> [Given records]:
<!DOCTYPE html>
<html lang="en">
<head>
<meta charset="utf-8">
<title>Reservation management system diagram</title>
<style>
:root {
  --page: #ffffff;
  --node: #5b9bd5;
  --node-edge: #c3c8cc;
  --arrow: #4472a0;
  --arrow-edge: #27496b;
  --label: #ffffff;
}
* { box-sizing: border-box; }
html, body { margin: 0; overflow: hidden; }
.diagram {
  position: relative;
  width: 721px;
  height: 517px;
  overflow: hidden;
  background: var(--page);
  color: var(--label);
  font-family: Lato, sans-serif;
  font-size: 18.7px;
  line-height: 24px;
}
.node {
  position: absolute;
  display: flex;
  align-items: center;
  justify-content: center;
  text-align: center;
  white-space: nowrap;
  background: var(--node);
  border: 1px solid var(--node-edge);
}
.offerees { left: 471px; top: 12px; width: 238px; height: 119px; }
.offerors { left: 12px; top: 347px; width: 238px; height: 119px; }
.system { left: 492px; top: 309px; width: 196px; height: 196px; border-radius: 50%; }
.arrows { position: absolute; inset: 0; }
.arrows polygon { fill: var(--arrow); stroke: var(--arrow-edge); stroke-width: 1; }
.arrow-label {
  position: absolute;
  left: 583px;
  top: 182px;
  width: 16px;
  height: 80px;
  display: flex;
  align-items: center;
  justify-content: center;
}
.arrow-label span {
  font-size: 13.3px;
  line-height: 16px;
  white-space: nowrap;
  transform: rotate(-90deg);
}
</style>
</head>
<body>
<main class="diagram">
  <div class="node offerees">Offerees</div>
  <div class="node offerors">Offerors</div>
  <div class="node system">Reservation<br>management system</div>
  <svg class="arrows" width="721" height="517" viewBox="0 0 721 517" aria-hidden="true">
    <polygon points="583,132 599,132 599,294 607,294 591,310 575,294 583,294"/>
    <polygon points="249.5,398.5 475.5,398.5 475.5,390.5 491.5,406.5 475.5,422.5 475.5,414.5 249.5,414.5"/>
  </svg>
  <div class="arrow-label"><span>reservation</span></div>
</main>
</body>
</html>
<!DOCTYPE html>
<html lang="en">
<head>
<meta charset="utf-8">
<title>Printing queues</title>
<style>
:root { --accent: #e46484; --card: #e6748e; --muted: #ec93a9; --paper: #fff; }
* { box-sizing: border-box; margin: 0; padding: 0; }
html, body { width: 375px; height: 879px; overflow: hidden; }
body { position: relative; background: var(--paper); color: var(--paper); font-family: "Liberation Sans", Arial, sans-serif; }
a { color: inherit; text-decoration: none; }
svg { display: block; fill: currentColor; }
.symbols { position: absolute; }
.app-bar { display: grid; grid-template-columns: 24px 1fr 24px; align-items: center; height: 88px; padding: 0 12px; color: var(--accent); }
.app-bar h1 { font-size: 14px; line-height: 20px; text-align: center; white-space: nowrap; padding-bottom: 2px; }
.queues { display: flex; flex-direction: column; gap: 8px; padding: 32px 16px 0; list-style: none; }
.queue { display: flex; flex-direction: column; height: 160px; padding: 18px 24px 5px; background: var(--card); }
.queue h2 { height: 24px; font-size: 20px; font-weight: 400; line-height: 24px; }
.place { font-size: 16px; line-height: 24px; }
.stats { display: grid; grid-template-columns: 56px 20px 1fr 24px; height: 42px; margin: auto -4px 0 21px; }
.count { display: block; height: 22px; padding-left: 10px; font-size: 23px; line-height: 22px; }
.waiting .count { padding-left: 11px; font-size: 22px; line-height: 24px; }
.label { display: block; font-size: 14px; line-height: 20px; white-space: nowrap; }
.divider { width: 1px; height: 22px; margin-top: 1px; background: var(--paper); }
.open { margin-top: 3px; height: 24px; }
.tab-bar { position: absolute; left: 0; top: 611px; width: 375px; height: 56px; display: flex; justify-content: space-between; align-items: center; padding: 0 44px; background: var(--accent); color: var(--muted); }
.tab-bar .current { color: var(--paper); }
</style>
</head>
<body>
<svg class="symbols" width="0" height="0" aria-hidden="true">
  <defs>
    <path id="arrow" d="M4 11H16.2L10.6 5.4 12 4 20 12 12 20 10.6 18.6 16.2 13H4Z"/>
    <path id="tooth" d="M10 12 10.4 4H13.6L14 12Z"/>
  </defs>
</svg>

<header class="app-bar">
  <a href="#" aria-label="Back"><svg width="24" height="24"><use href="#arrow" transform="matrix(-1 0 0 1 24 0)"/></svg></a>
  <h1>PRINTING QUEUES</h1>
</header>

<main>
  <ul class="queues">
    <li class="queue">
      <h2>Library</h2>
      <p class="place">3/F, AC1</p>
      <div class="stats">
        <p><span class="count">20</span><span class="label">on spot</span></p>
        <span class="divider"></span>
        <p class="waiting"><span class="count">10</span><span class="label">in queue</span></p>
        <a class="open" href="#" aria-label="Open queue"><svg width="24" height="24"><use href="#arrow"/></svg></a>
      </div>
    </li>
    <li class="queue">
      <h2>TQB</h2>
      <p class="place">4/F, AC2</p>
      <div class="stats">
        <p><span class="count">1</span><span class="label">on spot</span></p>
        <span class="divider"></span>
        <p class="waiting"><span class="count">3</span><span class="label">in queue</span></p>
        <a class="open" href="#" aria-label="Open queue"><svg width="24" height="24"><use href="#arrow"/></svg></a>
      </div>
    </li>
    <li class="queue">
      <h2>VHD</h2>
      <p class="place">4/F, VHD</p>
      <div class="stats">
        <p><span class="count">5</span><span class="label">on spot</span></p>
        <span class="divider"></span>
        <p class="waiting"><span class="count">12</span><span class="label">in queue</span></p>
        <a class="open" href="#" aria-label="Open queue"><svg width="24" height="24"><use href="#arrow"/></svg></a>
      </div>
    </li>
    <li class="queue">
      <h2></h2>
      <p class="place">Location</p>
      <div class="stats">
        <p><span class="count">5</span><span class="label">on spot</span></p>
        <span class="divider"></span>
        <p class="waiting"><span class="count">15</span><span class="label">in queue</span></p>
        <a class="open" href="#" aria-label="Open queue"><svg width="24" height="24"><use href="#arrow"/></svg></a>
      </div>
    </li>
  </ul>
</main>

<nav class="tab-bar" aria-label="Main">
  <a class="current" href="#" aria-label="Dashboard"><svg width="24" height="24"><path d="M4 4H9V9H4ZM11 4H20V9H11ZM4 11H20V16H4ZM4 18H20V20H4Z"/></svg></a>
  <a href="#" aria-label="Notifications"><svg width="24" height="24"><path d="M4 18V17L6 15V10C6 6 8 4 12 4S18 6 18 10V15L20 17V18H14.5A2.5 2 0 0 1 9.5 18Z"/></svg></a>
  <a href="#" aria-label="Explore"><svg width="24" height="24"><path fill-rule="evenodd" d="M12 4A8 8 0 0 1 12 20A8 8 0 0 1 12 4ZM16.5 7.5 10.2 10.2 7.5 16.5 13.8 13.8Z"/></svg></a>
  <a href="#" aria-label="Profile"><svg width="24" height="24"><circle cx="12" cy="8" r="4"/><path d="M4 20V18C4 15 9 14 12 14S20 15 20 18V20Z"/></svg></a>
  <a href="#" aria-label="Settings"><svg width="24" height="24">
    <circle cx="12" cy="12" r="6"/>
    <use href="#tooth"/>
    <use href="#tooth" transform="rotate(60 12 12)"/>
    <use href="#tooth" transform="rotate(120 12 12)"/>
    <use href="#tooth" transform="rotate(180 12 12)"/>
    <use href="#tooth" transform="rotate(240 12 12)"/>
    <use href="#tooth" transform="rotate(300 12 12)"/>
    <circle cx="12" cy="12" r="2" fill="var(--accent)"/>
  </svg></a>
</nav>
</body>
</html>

* * *

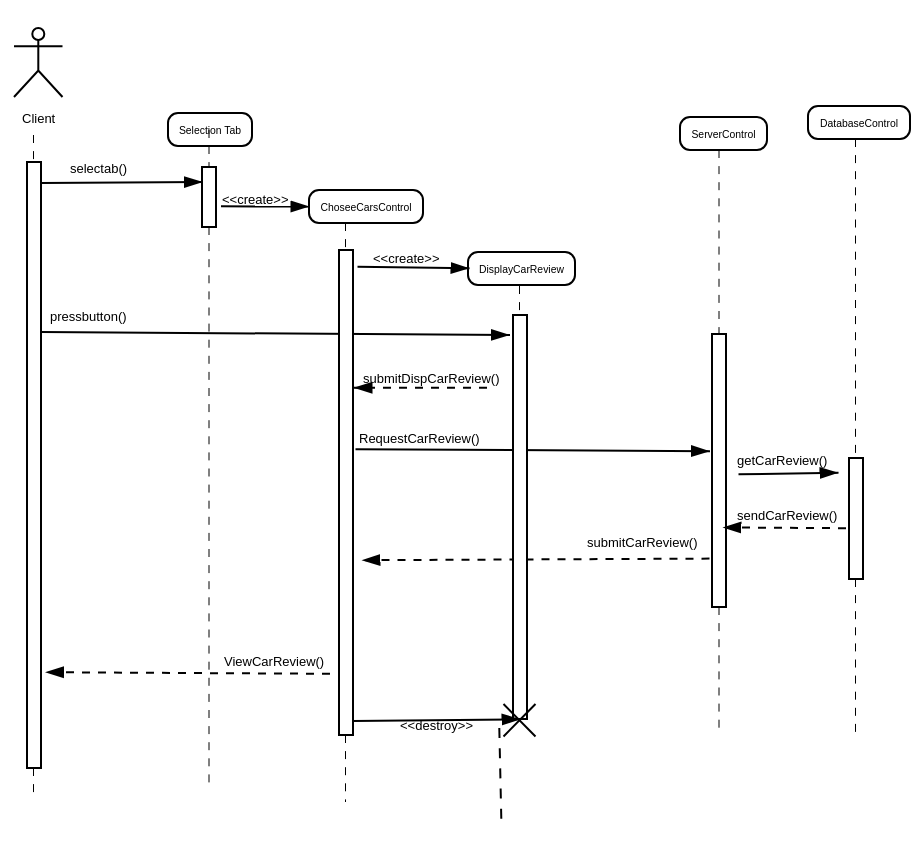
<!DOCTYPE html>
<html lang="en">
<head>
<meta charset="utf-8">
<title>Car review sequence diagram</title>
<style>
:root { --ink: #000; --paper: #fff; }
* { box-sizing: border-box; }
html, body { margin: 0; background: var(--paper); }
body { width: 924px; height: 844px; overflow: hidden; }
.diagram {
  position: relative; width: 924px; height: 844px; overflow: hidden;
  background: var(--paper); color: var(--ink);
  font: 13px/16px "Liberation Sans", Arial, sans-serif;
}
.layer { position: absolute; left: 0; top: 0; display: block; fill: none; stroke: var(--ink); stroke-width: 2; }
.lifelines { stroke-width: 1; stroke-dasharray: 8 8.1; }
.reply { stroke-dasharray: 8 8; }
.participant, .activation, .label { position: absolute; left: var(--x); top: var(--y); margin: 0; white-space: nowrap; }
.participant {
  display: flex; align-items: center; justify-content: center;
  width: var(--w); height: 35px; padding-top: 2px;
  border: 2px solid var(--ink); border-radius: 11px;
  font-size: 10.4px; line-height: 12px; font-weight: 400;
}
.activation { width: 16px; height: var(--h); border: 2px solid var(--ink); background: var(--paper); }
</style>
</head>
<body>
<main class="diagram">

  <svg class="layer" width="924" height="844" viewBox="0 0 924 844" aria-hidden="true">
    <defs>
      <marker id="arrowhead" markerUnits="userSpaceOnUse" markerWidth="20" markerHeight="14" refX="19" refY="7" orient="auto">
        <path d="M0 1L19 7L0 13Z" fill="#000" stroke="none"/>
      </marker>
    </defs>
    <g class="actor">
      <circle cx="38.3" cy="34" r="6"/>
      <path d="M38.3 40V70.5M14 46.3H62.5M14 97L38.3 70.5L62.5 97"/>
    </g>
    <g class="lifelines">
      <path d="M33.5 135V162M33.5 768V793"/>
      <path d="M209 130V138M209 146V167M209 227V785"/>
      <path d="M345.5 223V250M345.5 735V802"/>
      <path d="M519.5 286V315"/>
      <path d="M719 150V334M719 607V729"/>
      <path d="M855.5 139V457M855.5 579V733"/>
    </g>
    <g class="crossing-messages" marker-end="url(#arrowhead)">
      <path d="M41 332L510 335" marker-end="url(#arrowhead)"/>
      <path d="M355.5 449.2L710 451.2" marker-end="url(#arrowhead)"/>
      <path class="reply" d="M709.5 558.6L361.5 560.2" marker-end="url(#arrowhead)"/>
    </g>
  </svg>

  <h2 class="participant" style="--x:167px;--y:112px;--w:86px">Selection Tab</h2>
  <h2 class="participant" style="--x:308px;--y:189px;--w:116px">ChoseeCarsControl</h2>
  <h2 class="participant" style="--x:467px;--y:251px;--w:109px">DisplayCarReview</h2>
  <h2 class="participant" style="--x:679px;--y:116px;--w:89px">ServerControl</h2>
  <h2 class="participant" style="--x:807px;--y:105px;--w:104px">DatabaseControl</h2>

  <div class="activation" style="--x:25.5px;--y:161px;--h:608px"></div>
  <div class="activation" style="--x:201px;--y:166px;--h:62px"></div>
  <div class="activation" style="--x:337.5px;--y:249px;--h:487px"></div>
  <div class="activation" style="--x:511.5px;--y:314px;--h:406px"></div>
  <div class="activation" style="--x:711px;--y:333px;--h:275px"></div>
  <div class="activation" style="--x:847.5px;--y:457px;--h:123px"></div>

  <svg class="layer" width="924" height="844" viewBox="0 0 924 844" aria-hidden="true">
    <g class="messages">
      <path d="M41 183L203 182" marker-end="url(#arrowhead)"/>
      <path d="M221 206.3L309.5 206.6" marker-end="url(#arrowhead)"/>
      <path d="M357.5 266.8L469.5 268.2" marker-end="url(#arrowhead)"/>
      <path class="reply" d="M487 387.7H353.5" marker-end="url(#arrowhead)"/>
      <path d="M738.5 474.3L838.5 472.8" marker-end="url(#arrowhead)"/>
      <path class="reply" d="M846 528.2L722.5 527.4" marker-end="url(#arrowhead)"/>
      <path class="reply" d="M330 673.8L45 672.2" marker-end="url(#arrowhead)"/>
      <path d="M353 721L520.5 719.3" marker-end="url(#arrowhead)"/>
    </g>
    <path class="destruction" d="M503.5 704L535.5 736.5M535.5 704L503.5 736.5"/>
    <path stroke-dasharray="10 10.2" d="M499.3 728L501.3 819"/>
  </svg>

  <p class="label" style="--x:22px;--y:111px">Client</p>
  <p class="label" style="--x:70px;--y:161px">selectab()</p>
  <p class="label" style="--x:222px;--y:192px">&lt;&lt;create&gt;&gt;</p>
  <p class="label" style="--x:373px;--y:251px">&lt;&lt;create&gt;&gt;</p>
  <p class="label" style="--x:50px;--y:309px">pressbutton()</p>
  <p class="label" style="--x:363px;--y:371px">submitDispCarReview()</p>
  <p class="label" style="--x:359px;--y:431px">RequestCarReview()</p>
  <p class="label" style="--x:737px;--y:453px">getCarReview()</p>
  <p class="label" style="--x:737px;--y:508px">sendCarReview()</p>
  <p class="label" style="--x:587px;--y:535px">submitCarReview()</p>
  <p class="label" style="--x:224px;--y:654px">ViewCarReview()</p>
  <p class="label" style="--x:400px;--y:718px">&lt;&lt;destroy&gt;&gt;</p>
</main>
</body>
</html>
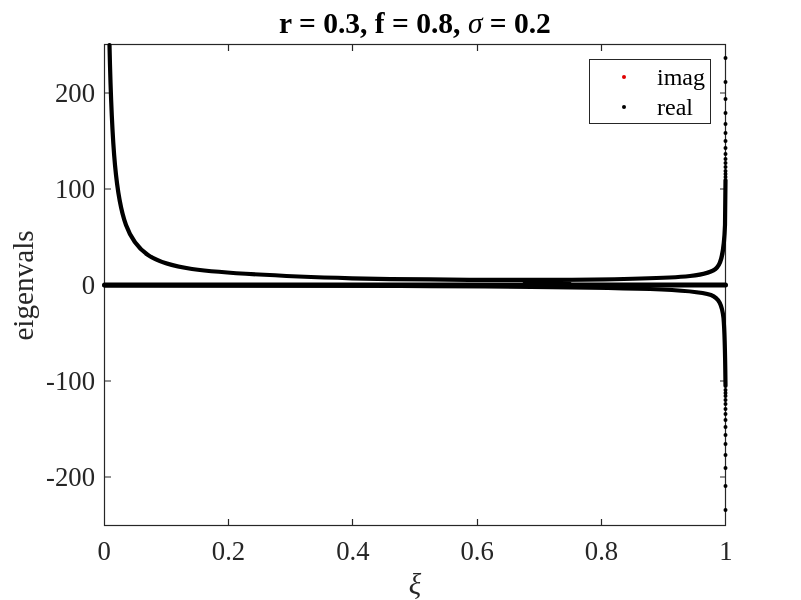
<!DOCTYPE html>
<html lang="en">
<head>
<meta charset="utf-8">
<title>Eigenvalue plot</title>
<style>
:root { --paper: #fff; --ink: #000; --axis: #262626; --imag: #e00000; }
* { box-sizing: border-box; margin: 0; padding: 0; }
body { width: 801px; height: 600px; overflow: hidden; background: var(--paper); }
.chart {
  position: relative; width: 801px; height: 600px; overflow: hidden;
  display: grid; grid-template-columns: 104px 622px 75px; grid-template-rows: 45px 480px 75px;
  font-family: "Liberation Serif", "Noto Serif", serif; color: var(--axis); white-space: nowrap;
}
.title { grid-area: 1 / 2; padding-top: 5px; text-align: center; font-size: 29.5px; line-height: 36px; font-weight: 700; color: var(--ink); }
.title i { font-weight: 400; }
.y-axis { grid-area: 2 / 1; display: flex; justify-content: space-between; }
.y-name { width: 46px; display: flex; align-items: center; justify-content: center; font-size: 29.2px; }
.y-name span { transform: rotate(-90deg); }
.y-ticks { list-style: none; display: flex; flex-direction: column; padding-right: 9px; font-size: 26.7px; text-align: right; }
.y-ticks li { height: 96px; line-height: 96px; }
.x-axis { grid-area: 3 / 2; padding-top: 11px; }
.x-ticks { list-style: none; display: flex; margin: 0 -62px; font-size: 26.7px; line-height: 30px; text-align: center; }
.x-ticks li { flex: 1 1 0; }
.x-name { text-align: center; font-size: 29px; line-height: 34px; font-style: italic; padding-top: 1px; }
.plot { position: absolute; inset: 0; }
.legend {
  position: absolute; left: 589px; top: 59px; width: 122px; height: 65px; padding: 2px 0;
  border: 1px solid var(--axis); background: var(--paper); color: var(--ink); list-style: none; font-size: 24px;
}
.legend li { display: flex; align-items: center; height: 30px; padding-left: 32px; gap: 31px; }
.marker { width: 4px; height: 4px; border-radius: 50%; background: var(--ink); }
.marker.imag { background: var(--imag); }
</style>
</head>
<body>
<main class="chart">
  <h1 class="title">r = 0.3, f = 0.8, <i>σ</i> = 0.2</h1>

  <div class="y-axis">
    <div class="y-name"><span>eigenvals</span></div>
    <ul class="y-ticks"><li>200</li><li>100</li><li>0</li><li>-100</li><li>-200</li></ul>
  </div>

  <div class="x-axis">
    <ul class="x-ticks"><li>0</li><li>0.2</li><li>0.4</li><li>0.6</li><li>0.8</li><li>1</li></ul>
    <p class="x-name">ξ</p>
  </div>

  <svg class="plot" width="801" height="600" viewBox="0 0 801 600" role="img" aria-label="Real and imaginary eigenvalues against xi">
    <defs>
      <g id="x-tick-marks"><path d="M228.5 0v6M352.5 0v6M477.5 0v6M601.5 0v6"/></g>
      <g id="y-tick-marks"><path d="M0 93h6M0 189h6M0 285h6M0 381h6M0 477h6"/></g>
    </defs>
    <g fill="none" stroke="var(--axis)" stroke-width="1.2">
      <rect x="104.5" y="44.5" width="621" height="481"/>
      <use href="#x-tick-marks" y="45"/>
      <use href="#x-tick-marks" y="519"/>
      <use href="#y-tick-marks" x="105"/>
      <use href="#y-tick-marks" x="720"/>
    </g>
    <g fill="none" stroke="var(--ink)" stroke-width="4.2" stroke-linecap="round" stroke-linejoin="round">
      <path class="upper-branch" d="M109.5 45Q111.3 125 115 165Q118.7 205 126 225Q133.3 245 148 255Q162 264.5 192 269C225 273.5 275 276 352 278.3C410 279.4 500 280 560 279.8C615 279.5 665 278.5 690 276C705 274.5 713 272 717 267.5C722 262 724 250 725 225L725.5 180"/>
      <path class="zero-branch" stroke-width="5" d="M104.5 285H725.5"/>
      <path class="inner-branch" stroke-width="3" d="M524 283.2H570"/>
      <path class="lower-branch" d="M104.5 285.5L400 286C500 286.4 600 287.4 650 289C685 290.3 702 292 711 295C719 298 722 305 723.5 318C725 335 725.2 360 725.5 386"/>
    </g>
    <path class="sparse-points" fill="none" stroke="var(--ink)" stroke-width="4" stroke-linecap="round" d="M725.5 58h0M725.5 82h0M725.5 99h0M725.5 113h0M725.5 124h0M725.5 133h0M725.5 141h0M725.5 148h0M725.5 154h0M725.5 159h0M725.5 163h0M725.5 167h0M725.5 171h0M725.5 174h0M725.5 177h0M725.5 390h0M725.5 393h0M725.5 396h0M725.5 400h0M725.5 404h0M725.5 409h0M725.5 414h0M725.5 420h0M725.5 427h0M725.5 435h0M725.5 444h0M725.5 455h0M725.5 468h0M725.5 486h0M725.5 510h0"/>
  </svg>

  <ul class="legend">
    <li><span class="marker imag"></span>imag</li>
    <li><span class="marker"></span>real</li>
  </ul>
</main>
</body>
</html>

> [About this exercise]: All lines of the records containing "spot" should be shown.

> [Response to the exercise]:
        <p><span class="count">20</span><span class="label">on spot</span></p>
        <p><span class="count">1</span><span class="label">on spot</span></p>
        <p><span class="count">5</span><span class="label">on spot</span></p>
        <p><span class="count">5</span><span class="label">on spot</span></p>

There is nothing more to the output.